[21] https://ec.europa.eu/commission/commissioners/2014-2019/andriukaitis/announcements/european-parliament-plenary-session-oral-question-glyphosate-strasbourg-tuesday-13-june-2017_en
[22] https://act.wemove.eu/campaigns/eci-glyphosate-int
[23] http://europa.eu/rapid/press-release_IP-17-28_en.htm
[24] http://www.reuters.com/article/us-monsanto-m-a-bayer-deal-idUSKCN11K128; http://www.europarl.europa.eu/sides/getDoc.do?pubRef=-//EP//TEXT+WQ+E-2016-009504+0+DOC+XML+V0//EN; http://ec.europa.eu/competition/elojade/isef/case_details.cfm?proc_code=2_M_8084; https://whowhatwhy.org/2016/06/19/monsanto-binge-bayer-dictate-eat/
[25] https://www.nytimes.com/2017/03/14/business/monsanto-roundup-safety-lawsuit.html; https://www.bloomberg.com/news/articles/2017-03-14/monsanto-accused-of-ghost-writing-papers-on-roundup-cancer-risk
[26] https://echa.europa.eu/-/glyphosate-not-classified-as-a-carcinogen-by-echa
[27] http://www.efsa.europa.eu/sites/default/files/topic/20170608_glyphosate_statement.pdf

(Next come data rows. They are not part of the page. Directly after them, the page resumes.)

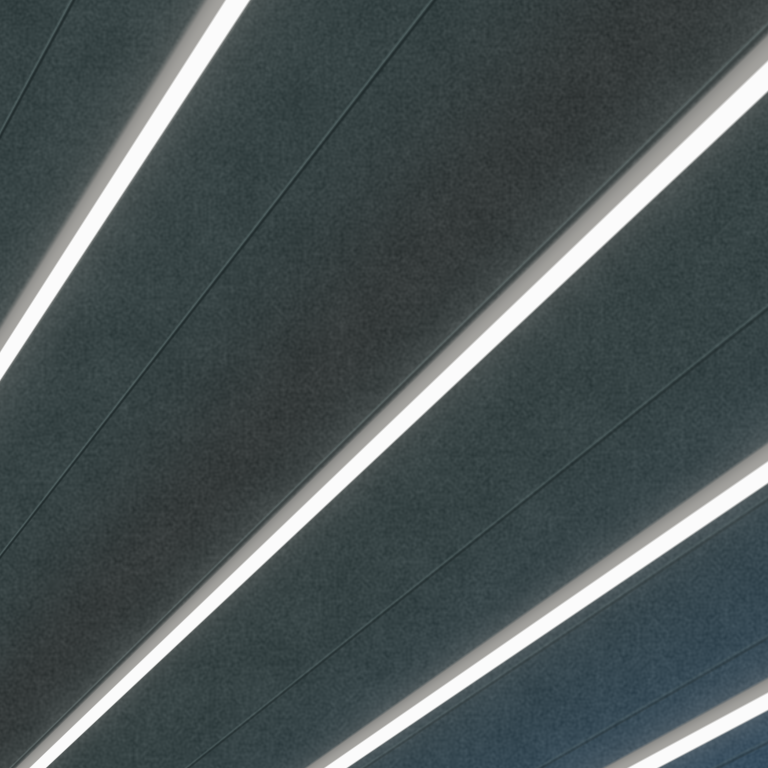
Give the GLSL for this pattern, as a Shadertoy shader.

```glsl
const vec2 VANISH = vec2(-0.957, -0.953);   // where all lines converge
const int STRIP_COUNT = 4;
const float STRIP_START = 0.6485;           // run over rise of the first strip
const float STRIP_STEP = 0.407;
const float STRIP_DRIFT = 0.0021;
const int SEAM_COUNT = 7;
const float SEAM_START = 0.5385;
const float SEAM_STEP = 0.2405;
const float SEAM_WIDTH = 0.0009;            // widths are angles in radians
const float LAMP_HALF = 0.0057;
const float LAMP_TAPER = 0.0004;
const float LEDGE_WIDTH = 0.0100;
const float LEDGE_TAPER = 0.0008;
const float EDGE_SOFT = 0.0008;
const float GLOW_REACH = 0.0095;
const float GLOW_GAIN = 0.26;
const float GRAIN_SCALE = 210.0;
const float GRAIN_GAIN = 0.060;

const vec3 PANEL = vec3(0.212, 0.262, 0.266);
const vec3 PANEL_SHADE = vec3(0.205, 0.222, 0.222);
const vec3 PANEL_BLUE = vec3(0.205, 0.300, 0.375);
const vec3 SEAM_LIGHT = vec3(0.36, 0.43, 0.43);
const vec3 SEAM_DARK = vec3(0.12, 0.16, 0.165);
const vec3 LEDGE_INNER = vec3(0.64, 0.635, 0.62);
const vec3 LEDGE_OUTER = vec3(0.52, 0.52, 0.51);
const vec3 GLOW = vec3(0.60, 0.585, 0.57);
const vec3 LAMP = vec3(0.985);

vec2 hashGradient(vec2 cell) {
    vec3 h = fract(cell.xyx * vec3(0.1031, 0.1030, 0.0973));
    h += dot(h, h.yzx + 33.33);
    return fract((h.xx + h.yz) * h.zy) * 2.0 - 1.0;
}

float gradientNoise(vec2 p) {
    vec2 i = floor(p), f = fract(p);
    vec2 u = f * f * f * (f * (f * 6.0 - 15.0) + 10.0);
    vec2 e = vec2(0.0, 1.0);
    float low = mix(dot(hashGradient(i), f),
                    dot(hashGradient(i + e.yx), f - e.yx), u.x);
    float high = mix(dot(hashGradient(i + e.xy), f - e.xy),
                     dot(hashGradient(i + e.yy), f - e.yy), u.x);
    return mix(low, high, u.y);
}

// Smooth coverage of the interval from a to b
float band(float x, float a, float b, float soft) {
    return smoothstep(a - soft, a + soft, x) * (1.0 - smoothstep(b - soft, b + soft, x));
}

// Felt panel: teal, with a dim fan and a blue corner
vec3 panelColor(vec2 uv, float slope) {
    float dim = (slope - 0.94) / 0.10;
    vec3 color = mix(PANEL, PANEL_SHADE, 0.85 * exp(-dim * dim));
    float blue = smoothstep(1.1, 2.15, slope) * (1.0 - 0.35 * uv.y);
    color = mix(color, PANEL_BLUE, blue);
    float grain = gradientNoise(uv * GRAIN_SCALE)
                + 0.5 * gradientNoise(uv * GRAIN_SCALE * 0.4 + 17.0)
                + 0.4 * gradientNoise(uv * GRAIN_SCALE * 0.08 + 41.0);
    return color + GRAIN_GAIN * grain;
}

void mainImage(out vec4 fragColor, in vec2 fragCoord) {
    vec2 uv = fragCoord / iResolution.xy;
    vec2 ray = uv - VANISH;
    float slope = ray.x / ray.y;
    float angle = atan(slope);
    float pixel = 1.0 / (iResolution.y * length(ray));
    float soft = max(EDGE_SOFT, 0.7 * pixel);
    vec3 color = panelColor(uv, slope);

    // Panel seams: a lit lip beside a dark groove
    for (int i = 0; i < SEAM_COUNT; i++) {
        float k = float(i);
        float d = angle - atan(SEAM_START + SEAM_STEP * k);
        float strength = mix(0.85, 0.35, smoothstep(1.0, 5.0, k));
        float lip = band(d, -1.6 * SEAM_WIDTH, 0.0, soft);
        float groove = band(d, 0.0, 1.6 * SEAM_WIDTH, soft);
        color = mix(color, SEAM_LIGHT, 0.65 * strength * lip);
        color = mix(color, SEAM_DARK, strength * groove);
    }

    // Light strips: glow, grey ledge, then the lamp
    for (int i = 0; i < STRIP_COUNT; i++) {
        float k = float(i);
        float center = STRIP_START + STRIP_STEP * k + STRIP_DRIFT * k * (k - 1.0) * (k - 2.0);
        float d = angle - atan(center);
        float halfWidth = LAMP_HALF - LAMP_TAPER * k;
        float ledge = LEDGE_WIDTH - LEDGE_TAPER * k;
        float away = max(max(d - halfWidth, -d - halfWidth - ledge), 0.0);
        float reach = GLOW_REACH * (k < 0.5 ? 1.5 : 1.0);
        color = mix(color, GLOW, GLOW_GAIN * exp(-away / reach));

        float across = clamp((-d - halfWidth) / ledge, 0.0, 1.0);
        vec3 ledgeColor = mix(LEDGE_INNER, LEDGE_OUTER, across * across);
        float ledgeSoft = soft * (k < 0.5 ? 3.0 : 1.5);
        color = mix(color, ledgeColor, band(d, -halfWidth - ledge, halfWidth, ledgeSoft));
        color = mix(color, LAMP, band(d, -halfWidth, halfWidth, soft));
    }

    fragColor = vec4(clamp(color, 0.0, 1.0), 1.0);
}
```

[28] http://www.socialistsanddemocrats.eu/newsroom/sds-reiterate-rejection-commission-proposal-re-authorise-glyphosate-ready-call-inquiry

Bruno Vilela
EuCheMS Public Affairs Officer